Our story

Since 1994, all government departments were undergoing major changes. Like others, the Health Department as well as the Cullinan Care and Rehabilitation Center was also required to undergo transformation. As newly appointed occupational therapist, Ms Linda Krause was first introduced to the concept of Transformation in the Health Department in May 2002 .

With respect to the intellectually disabled the department had the following views:

  • The ICP (Intellectually Challenged Person) is equally the responsibility of the state, the community and the family. Previously, the state took responsibility for the entire package of the ICP in large institutions such as Cullinan Care and Rehabilitation Center and Witrand.
  • The Department wanted to convert these centres into actual rehabilitation centres, where the ICP could be taken in for short periods, rehabilitation could take place and the person would then be returned to his/her home or other facility.
    NGO’s (non government organisations) had to be established to look after the ICP in the persons own community.
  • The state would meet its responsibility by government grants, subsidies and project development funds. The parents / family contribute financially by paying a third part of the cost of maintenance and so does the community by way churches, businesses, and local government.

Cullinan Care had an unusual problem, however, in the sense that for the past 15 – 20 years is did not have a constant and full-time superintendent or CEO. It was managed by a management committee, which had all the responsibilities but not been empowered to do the transformation, neither was this power transferred to the senior staff members and unions. Never the less, senior staff members formed a transformation committee to do the planning for transformation although they would not be empowered to implement it.

  • Thorough research done by the transformation committee a workable plan was drawn up  and submitted to Regional Office and the unions to:
    prevent residents to be randomly and on a large scale transferred to inappropriate institutions
  • prevent layoffs, transfer, or redeployment of staff
  • fit into the Transformation guidelines, i.e.: focusing on short-term rehabilitation and support to primary caregivers, the cessation of all new permanent intakes of ICPs and  gradual transfer of residents to appropriate NGOs in their communities of origin.

The unions, in an attempt to protect their members, scuppered this attempt at transformation . The National Department of Health took control of the process and in early 2007 and the CEO of Cullinan Care was instructed to begin the immediate transfer of slight and moderately disabled residents to other facilities. Since the beginning of 2007, more than 100 people were transferred. Thirty of them to the Waverley Care Centre in Germiston, a large psychiatric institution under Lifecare management, with 600 patients.

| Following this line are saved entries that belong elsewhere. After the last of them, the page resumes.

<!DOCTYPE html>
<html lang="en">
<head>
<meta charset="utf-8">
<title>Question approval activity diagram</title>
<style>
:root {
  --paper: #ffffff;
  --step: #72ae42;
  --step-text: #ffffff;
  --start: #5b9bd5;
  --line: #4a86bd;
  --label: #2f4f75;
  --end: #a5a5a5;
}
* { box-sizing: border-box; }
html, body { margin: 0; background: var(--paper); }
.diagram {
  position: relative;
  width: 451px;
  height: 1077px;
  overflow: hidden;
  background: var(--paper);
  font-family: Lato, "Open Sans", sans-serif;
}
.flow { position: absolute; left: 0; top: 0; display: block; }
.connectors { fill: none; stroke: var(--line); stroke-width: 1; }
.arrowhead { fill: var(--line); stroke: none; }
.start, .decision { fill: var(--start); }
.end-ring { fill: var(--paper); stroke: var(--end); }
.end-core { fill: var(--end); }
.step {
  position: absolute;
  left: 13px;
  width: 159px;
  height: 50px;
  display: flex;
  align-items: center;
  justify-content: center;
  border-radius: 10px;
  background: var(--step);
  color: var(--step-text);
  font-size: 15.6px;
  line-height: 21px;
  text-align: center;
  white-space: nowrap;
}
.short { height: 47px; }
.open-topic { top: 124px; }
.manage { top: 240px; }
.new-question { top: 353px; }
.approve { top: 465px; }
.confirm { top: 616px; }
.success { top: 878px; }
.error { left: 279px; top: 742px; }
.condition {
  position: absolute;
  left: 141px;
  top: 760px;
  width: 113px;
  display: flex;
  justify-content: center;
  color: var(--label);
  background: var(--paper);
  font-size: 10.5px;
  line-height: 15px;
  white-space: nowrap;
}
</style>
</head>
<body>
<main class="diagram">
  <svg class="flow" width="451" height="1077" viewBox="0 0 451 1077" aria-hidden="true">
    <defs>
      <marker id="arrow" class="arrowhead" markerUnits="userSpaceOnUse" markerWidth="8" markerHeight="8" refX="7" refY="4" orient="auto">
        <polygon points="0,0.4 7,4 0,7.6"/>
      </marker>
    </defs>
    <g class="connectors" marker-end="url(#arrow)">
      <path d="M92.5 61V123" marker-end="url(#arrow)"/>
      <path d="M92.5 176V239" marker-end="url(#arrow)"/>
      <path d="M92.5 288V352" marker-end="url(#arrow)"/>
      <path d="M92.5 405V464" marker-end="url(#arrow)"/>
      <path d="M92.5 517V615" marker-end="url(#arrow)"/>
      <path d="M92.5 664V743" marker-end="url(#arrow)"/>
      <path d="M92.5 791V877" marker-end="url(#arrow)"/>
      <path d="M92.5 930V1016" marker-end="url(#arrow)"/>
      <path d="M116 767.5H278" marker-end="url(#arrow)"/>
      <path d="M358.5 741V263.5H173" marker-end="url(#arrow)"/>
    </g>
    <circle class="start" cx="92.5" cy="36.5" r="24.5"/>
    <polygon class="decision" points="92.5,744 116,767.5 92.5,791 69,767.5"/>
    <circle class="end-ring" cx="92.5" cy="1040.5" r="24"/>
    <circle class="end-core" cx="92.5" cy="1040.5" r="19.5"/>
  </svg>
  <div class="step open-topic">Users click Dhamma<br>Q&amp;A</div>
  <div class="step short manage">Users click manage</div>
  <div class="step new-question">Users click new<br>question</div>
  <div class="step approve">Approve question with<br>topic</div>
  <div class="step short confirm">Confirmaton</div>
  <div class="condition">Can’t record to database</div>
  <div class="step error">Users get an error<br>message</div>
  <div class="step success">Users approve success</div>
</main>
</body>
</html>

In July 2007, Ms Linda Krause (occupational therapist), as a former employee of Cullinan Care was approached by Hannah Jacobus, co-ordinator of the Department of Health’s community projects, with the request to establish a daycare center for ICPs of Rayton and surrounding areas. Ms Krause asked a colleague, Ms Marie Pretorius, who is a senior nurse, to assist her in investigating the possibility, and asked friends and family to pray about the matter. Within weeks of this, Ms Hanna Jacobus approached the two and asked them to provide accommodation to 26 persons Cullinan Care urgently needed to find a place for.

Both had long been engaged in Cullinan Care and have a real passion to make the world a better place for the ICP.  In the aftermath of the shocking program on Cullinan Care by Carte Blanche, and rumors that Waverley Care Centre was really not suitable for these persons, the ladies decided, under God’s guidance, to tackle this task.

Mr Chris Krause, and Marie and Lukas Jacobs (parents of a boy with cerebral palsy, who married a ICP young woman) soon joined the effort. Marie immediately started managing the finances with a starting balance of R0.00, she opened a bank account, started looking for donations. In May 2007 a founders meeting was held and Qumi Homes was established as a “free association”, similar to most church congregations.

A management board was elected considting of

  • Dr. Paul Lombard – President
  • Ms Linda Krause – Vice Chairperson
  • Ms Jeanette vd Merwe – Secretary
  • Ms Marie Jacobs – Treasurer
  • Mr Chris Krause – additional member
  • Mr Johan Kruger-  additional member

Within a few weeks a sponsor for the rent of the first house was found and at the beginning of August 2007 or first to residents, Barbara Steenhuisen and Pieter Horn moved in. At that point we did not have any staff yet so committee members took turns to act as house mothers and fathers.

Since then Qumi has expanded to house 42 ICPs, and a further seven attend daycare. We have been able to purchace our own house thanks to a big donation and rent two other houses and a smallholding outside Rayton.